When the ink dried on the personal income tax legislation in 1913, a mere 0.5% of the population found themselves entangled in the web of individual tax returns. Fast forward to the present, and almost half of the population is immersed in the intricate dance of individual tax returns, with personal income tax emerging as the primary revenue stream for the federal government.
According to the Joint Committee on Taxation's insights in the 'Overview of the Federal Tax System As In Effect for 2017,' individual income tax is projected to constitute a significant 48.5% of federal receipts in 2017. The Trump Administration has unveiled its proposal for Individual Tax Reform, centered on three key pillars:
- Reduction of Tax Brackets: The plan suggests streamlining the seven existing tax brackets into three, specifically at 12%, 25%, and 35%.
- Standard Deduction Doubling: Doubling the standard deduction is proposed, aiming to simplify tax calculations and reduce the need for itemizing deductions.
- Tax Relief for Families: A focus on providing tax relief for families grappling with child and dependent care expenses.

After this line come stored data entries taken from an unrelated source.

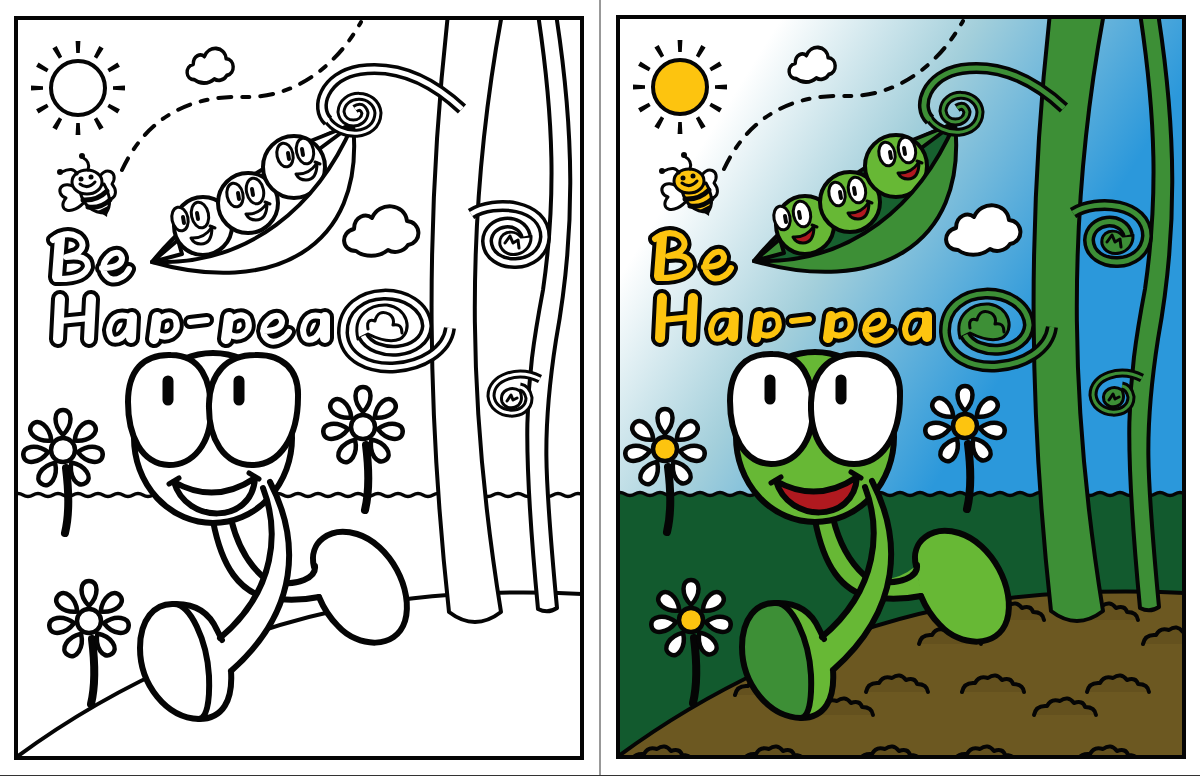
<!DOCTYPE html>
<html lang="en">
<head>
<meta charset="utf-8">
<title>Be Hap-pea colouring page</title>
<style>
  :root { --ink: #050505; --paper: #fff; }
  html, body { margin: 0; background: var(--paper); overflow: hidden; }
  svg.sheet { display: block; width: 1200px; height: 776px; }
  .to-colour {
    --sky: #fff; --grass: #fff; --soil: #fff; --stalk: #fff; --pod-inside: #fff;
    --pea: #fff; --sole: #fff; --mouth: #fff; --yellow: #fff; --clods: hidden;
  }
  .coloured {
    --sky: url(#sky-gradient); --grass: #125a2e; --soil: #6c5821; --stalk: #3d8f36; --pod-inside: #17602f;
    --pea: #67b835; --sole: #3d8f36; --mouth: #b0191f; --yellow: #fdc40f; --clods: visible;
  }
  .scene { stroke: var(--ink); stroke-width: 4; stroke-linecap: round; stroke-linejoin: round; fill: none; }
  .sky { fill: var(--sky); stroke: none; }
  .grass { fill: var(--grass); stroke: none; }
  .soil { fill: var(--soil); }
  .clods { visibility: var(--clods); fill: #64511e; }
  .stalk { fill: var(--stalk); }
  .pod-inside { fill: var(--pod-inside); }
  .pea { fill: var(--pea); }
  .sole { fill: var(--sole); }
  .white { fill: var(--paper); }
  .yellow { fill: var(--yellow); }
  .mouth { fill: var(--mouth); }
  .ink { fill: var(--ink); stroke: none; }
  .bare { stroke: none; }
  .fine { stroke-width: 3; }
  .bold { stroke-width: 6; }
  .vine { stroke-linecap: butt; stroke-width: 12; }
  .vine-fill { stroke-linecap: butt; stroke: var(--stalk); stroke-width: 5; }
  .twig { stroke-linecap: butt; stroke-width: 9; }
  .twig-fill { stroke-linecap: butt; stroke: var(--stalk); stroke-width: 3; }
  .stems { stroke-width: var(--stem-width); }
  .curves { stroke-width: var(--curve-width); }
  .letter-edge { --stem-width: 18px; --curve-width: 14px; }
  .letter-face { --stem-width: 10px; --curve-width: 6px; stroke: var(--yellow); }
</style>
</head>
<body>
<svg class="sheet" viewBox="0 0 1200 776" role="img" aria-label="Be Hap-pea: a colouring page beside its coloured version">
  <defs>
    <linearGradient id="sky-gradient" gradientUnits="userSpaceOnUse" x1="110" y1="130" x2="430" y2="330">
      <stop offset="0" stop-color="#fff"/>
      <stop offset=".45" stop-color="#a3cfdb"/>
      <stop offset="1" stop-color="#2b98db"/>
    </linearGradient>
    <pattern id="wave" patternUnits="userSpaceOnUse" x="18" y="490" width="20" height="10">
      <path d="M-5 5Q0 2 5 5T15 5T25 5" fill="none" stroke="#050505" stroke-width="3.5"/>
    </pattern>
    <clipPath id="frame-clip"><rect x="16" y="18" width="566" height="740"/></clipPath>
    <path id="hill" d="M14 759C120 680 250 625 360 606Q460 588 584 594V762H14Z"/>
    <clipPath id="hill-clip"><use href="#hill"/></clipPath>

    <path id="clod" d="M-31 8Q-29-2-18-1Q-14-9-5-6Q3-12 9-4Q18-7 20 0Q30 0 31 8"/>
    <path id="petal" d="M0-15C-10-25-10-40 0-40C10-40 10-25 0-15Z"/>
    <g id="flower">
      <path d="M3 18Q8 58 2 83" stroke-width="8"/>
      <g class="white">
        <use href="#petal"/>
        <use href="#petal" transform="rotate(51)"/><use href="#petal" transform="rotate(98)"/>
        <use href="#petal" transform="rotate(146)"/><use href="#petal" transform="rotate(212)"/>
        <use href="#petal" transform="rotate(262)"/><use href="#petal" transform="rotate(309)"/>
      </g>
      <circle class="yellow" r="12"/>
    </g>
    <path id="cloud" d="M-25 21C-40 21-41 2-27-1C-27-14-15-17-9-12C-2-29 24-27 26-9C40-8 42 12 27 15C22 23 12 23 7 20C-3 28-17 27-25 21Z"/>
    <g id="pea-face" class="fine">
      <ellipse class="white" cx="-10" cy="2" rx="8" ry="12" transform="rotate(-12 -10 2)"/>
      <ellipse class="white" cx="10" cy="-2" rx="8.5" ry="13" transform="rotate(-12 10 -2)"/>
      <path d="M-7 0L-6 6M7-4L8 2" stroke-width="4"/>
      <path class="mouth" d="M1 21Q14 22 22 10Q22 27 11 27Q4 27 1 21Z"/>
      <path d="M20 9L25 11"/>
    </g>
    <path id="pod-vine" d="M462 109C430 79 395 65 360 70C324 76 314 108 328 121"/>
    <path id="pod-twig" d="M327 119C340 139 377 139 378 113C376 91 342 91 341 112C343 127 364 126 365 113Q362 104 355 109"/>
    <g id="vines">
      <path d="M471 214C495 199 545 204 545 237C543 271 488 271 487 241C488 219 521 216 526 236"/>
      <path d="M450 328C444 375 346 384 343 333C342 282 424 284 427 326C425 356 374 358 363 336"/>
    </g>
    <path id="low-twig" d="M540 379C518 368 491 377 491 396C493 418 529 419 529 398Q527 388 520 387"/>
    <g id="letters">
      <g class="stems">
        <path d="M60 238L57 277M60 299L58 339M91 299L89 339M132 317L131 338M157 317L154 339M229 317L226 339M325 317L325 338"/>
      </g>
      <g class="curves">
        <path d="M53 240Q66 230 78 237Q88 246 76 254L66 257Q88 254 88 267Q84 280 56 279"/>
        <path d="M102 268Q122 268 122 258Q120 250 112 254Q101 262 104 272Q110 284 122 277Q127 274 129 269"/>
        <path d="M60 321L90 318"/>
        <path d="M130 317Q112 311 109 330Q110 344 121 338Q129 332 131 320"/>
        <path d="M156 322Q168 311 175 318Q180 329 171 335Q163 339 156 333"/>
        <path d="M190 322L207 320"/>
        <path d="M228 322Q240 311 247 318Q252 329 243 335Q235 339 228 333"/>
        <path d="M263 331Q282 331 282 321Q280 313 272 317Q261 325 264 335Q270 346 282 339Q287 336 289 332"/>
        <path d="M323 317Q306 311 303 330Q304 344 315 338Q322 332 324 320"/>
      </g>
    </g>

    <g id="garden" class="scene" clip-path="url(#frame-clip)">
      <g id="background">
        <rect class="sky" x="16" y="18" width="566" height="480"/>
        <rect class="grass" x="16" y="495" width="566" height="263"/>
        <rect class="bare" x="16" y="490" width="566" height="10" fill="url(#wave)"/>
        <use href="#hill" class="soil"/>
        <g class="clods" clip-path="url(#hill-clip)">
          <use href="#clod" x="295" y="685"/><use href="#clod" x="391" y="685"/><use href="#clod" x="516" y="685"/>
          <use href="#clod" x="348" y="637"/><use href="#clod" x="411" y="613"/><use href="#clod" x="505" y="613"/>
          <use href="#clod" x="572" y="637"/><use href="#clod" x="463" y="708"/><use href="#clod" x="240" y="708"/>
          <use href="#clod" x="164" y="688"/><use href="#clod" x="60" y="756"/><use href="#clod" x="172" y="756"/>
          <use href="#clod" x="288" y="756"/><use href="#clod" x="383" y="756"/><use href="#clod" x="506" y="756"/>
        </g>
      </g>

      <g id="sun">
        <circle class="yellow" cx="78" cy="88" r="27"/>
        <circle cx="78" cy="88" r="41" stroke-width="12" pathLength="240" stroke-dasharray="4 16" stroke-dashoffset="2" stroke-linecap="butt"/>
      </g>
      <use href="#cloud" class="white" transform="translate(210 65) scale(.62 .7)" stroke-width="5.5"/>
      <use href="#cloud" class="white" x="381" y="230"/>

      <g id="bee">
        <path d="M122 170C150 110 200 95 245 97C300 98 340 60 361 22" stroke-dasharray="13 11 7 11"/>
        <g class="fine">
          <path class="white" d="M80 190C60 176 54 194 66 198C56 210 72 218 86 200Z"/>
          <path class="white" d="M98 180C104 164 120 172 112 184C122 196 108 206 99 194Z"/>
          <path class="yellow" d="M80 192L104 184Q114 202 106 213Q86 213 80 192Z"/>
          <path d="M83 200Q97 201 107 191M88 207Q100 209 110 200" stroke-width="5"/>
          <path class="ink" d="M98 211L108 206L107 217Z"/>
          <ellipse class="yellow" cx="87" cy="182" rx="15" ry="12"/>
          <path d="M77 174Q73 166 62 172M88 170Q91 162 82 157M80 184Q88 190 95 182"/>
          <circle class="ink" cx="60" cy="172" r="3"/><circle class="ink" cx="82" cy="156" r="3"/>
          <circle class="ink" cx="81" cy="179" r="2.5"/><circle class="ink" cx="91" cy="177" r="2.5"/>
        </g>
      </g>

      <g id="stalks">
        <path class="stalk" d="M448 14C424 230 428 420 449 612Q475 632 501 612C470 420 462 230 502 14Z"/>
        <path class="stalk" d="M538 14C554 120 556 200 543 290C524 390 522 440 538 609Q548 614 557 608C544 470 542 430 556 340C576 230 574 130 556 14Z"/>
      </g>

      <g id="pod">
        <path class="pod-inside" d="M152 262C190 215 270 155 353 124C340 220 230 270 152 262Z"/>
        <path class="stalk" d="M152 262L178 240L182 254ZM353 124L308 142L318 150Z"/>
        <circle class="pea" cx="203" cy="226" r="29"/>
        <circle class="pea" cx="248" cy="203" r="30"/>
        <circle class="pea" cx="294" cy="167" r="31"/>
        <path class="stalk" d="M152 262C250 266 318 205 353 124C366 250 270 296 152 262Z"/>
        <use href="#pea-face" x="190" y="217"/>
        <use href="#pea-face" x="245" y="193"/>
        <use href="#pea-face" x="295" y="153"/>
      </g>
      <g id="tendrils">
        <use href="#pod-twig" class="twig"/>
        <use href="#pod-vine" class="vine"/>
        <use href="#pod-vine" class="vine-fill"/>
        <use href="#pod-twig" class="twig-fill"/>
        <use href="#vines" class="vine"/>
        <use href="#low-twig" class="twig"/>
        <g class="stalk fine">
          <path d="M531 236C532 256 505 261 500 245C498 232 513 228 521 237Z"/>
          <path d="M358 339C352 315 371 304 387 305C408 308 413 331 400 339Q388 344 368 334Z"/>
          <path d="M520 391C527 408 507 413 502 402C499 391 511 385 520 391Z"/>
        </g>
        <use href="#vines" class="vine-fill"/>
        <use href="#low-twig" class="twig-fill"/>
        <path class="fine" d="M505 243L510 236L513 243L518 240L519 248M368 329Q366 318 375 321Q378 309 389 314Q395 318 393 325Q402 323 402 333M507 401L511 395L513 400L517 398"/>
      </g>

      <g id="lettering" role="img" aria-label="Be Hap-pea">
        <use href="#letters" class="letter-edge"/>
        <use href="#letters" class="letter-face"/>
      </g>

      <g id="flowers" stroke-width="4.5">
        <use href="#flower" x="63" y="450"/>
        <use href="#flower" x="363" y="427"/>
        <use href="#flower" x="89" y="621"/>
      </g>

      <g id="pea-pal" class="bold">
        <g id="back-leg">
          <path class="pea bare" d="M213 521C222 568 240 592 268 598Q295 602 320 597L314 567Q288 588 262 576Q240 556 231 519Z"/>
          <path class="pea" d="M314 567C308 542 330 526 357 534C390 544 414 590 405 621C396 650 358 648 338 626Q326 614 319 597"/>
          <path d="M213 521C222 568 240 592 268 598Q295 602 319 597M231 519Q240 556 262 576Q285 588 304 580Q316 575 315 566"/>
        </g>
        <g id="head">
          <ellipse class="pea" cx="213" cy="438" rx="79" ry="85"/>
          <path class="white" d="M171 355C201 355 211 381 211 410C211 444 193 465 169 465C141 464 128 435 128 402C128 371 143 354 171 355Z"/>
          <path class="white" d="M255 355C283 354 299 370 298 397C298 437 280 465 252 465C224 465 208 439 209 404C210 373 227 355 255 355Z"/>
          <path d="M168 381V400M239 381V400" stroke-width="11"/>
          <path class="mouth" d="M174 482Q215 505 255 478C252 525 186 524 174 482Z"/>
          <path d="M169 484L179 478M249 473L259 479" stroke-width="5"/>
        </g>
        <g id="front-leg">
          <path class="pea bare" d="M174 604Q207 603 220 638C277 590 279 530 263 488L270 482C300 540 300 610 231 671Q235 719 199 719Z"/>
          <path d="M263 488C279 530 277 590 220 638M270 482C300 540 300 610 231 671M216 628L222 640M231 671C233 700 223 719 199 719M174 604Q205 603 217 630"/>
          <path class="sole" d="M174 604C190 604 207 640 209 676C210 702 207 718 199 719C166 718 140 684 140 648C140 620 154 603 174 604Z"/>
        </g>
      </g>
    </g>
  </defs>

  <rect class="white" width="1200" height="776"/>
  <path d="M600 0V776M0 775.5H1200" stroke="#333" stroke-width="1"/>

  <g class="to-colour">
    <use href="#garden"/>
    <rect x="16" y="18" width="566" height="740" fill="none" stroke="#050505" stroke-width="4"/>
  </g>
  <g class="coloured" transform="translate(602 -1)">
    <use href="#garden"/>
    <rect x="16" y="18" width="566" height="740" fill="none" stroke="#050505" stroke-width="4"/>
  </g>
</svg>
</body>
</html>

What's intriguing is the historical echo in this proposed reform. Over a century ago, when the personal income tax made its debut, it featured seven distinct tax brackets. Additionally, the government incorporated various tax expenditures, including the home mortgage interest deduction, deductions for state and local taxes, and the exclusion of interest on government bonds.
While the structure of the individual income tax has endured across the decades, the accompanying instructions have experienced a meteoric expansion. In 1913, Form 1040 was accompanied by a mere two pages of instructions. Today, the individual income tax labyrinth comes with over 200 pages of instructions and nearly 200 supplemental forms.
Reducing the number of tax brackets from 7 to 3 promises a simpler system, reminiscent of its 1913 counterpart, but it raises concerns about progressivity. Simplification could potentially result in a less progressive tax system, meaning the federal government might collect less revenue over a 10-year budget window.
Doubling the standard deduction injects a dose of simplicity into the tax calculation. A doubled standard deduction implies a reduced need for itemizing deductions, leading to a more straightforward tax form. Moreover, this move renders more taxpayers exempt from the individual income tax. If, for instance, the standard deduction increases to $24,000 for a married couple, the couple could earn up to this amount before being subject to federal income tax.
This, however, is merely the tip of the iceberg. With additional tax benefits potentially available—expanded child tax credits, Earned Income Tax Credit (EITC), and a new credit for non-child dependents—a couple could find themselves earning significantly more than $24,000 before facing federal income taxes.
As the Administration charts the course for its tax plan, a critical evaluation of the long-term implications is essential. Implementing new tax expenditures alongside reductions in tax rates requires a meticulous balancing act, ensuring the government can sustain its revenue intake.
Amidst the nearly 200 IRS forms tethered to the individual tax return, it is undeniable that our system is ripe for reform. The challenge, however, lies in striking a balance between the advantages of heightened simplicity and the revenue decrease typically associated with rate cuts and provisions that dilute progressivity.
This challenge mandates compromise from both the chambers of Congress and the White House, underscoring the intricate negotiations ahead. Without compromise, the pursuit of a revenue-neutral tax reform package will be an uphill battle. As the wheels of tax reform set in motion, the nation braces for a transformation that will shape the financial landscape for generations to come.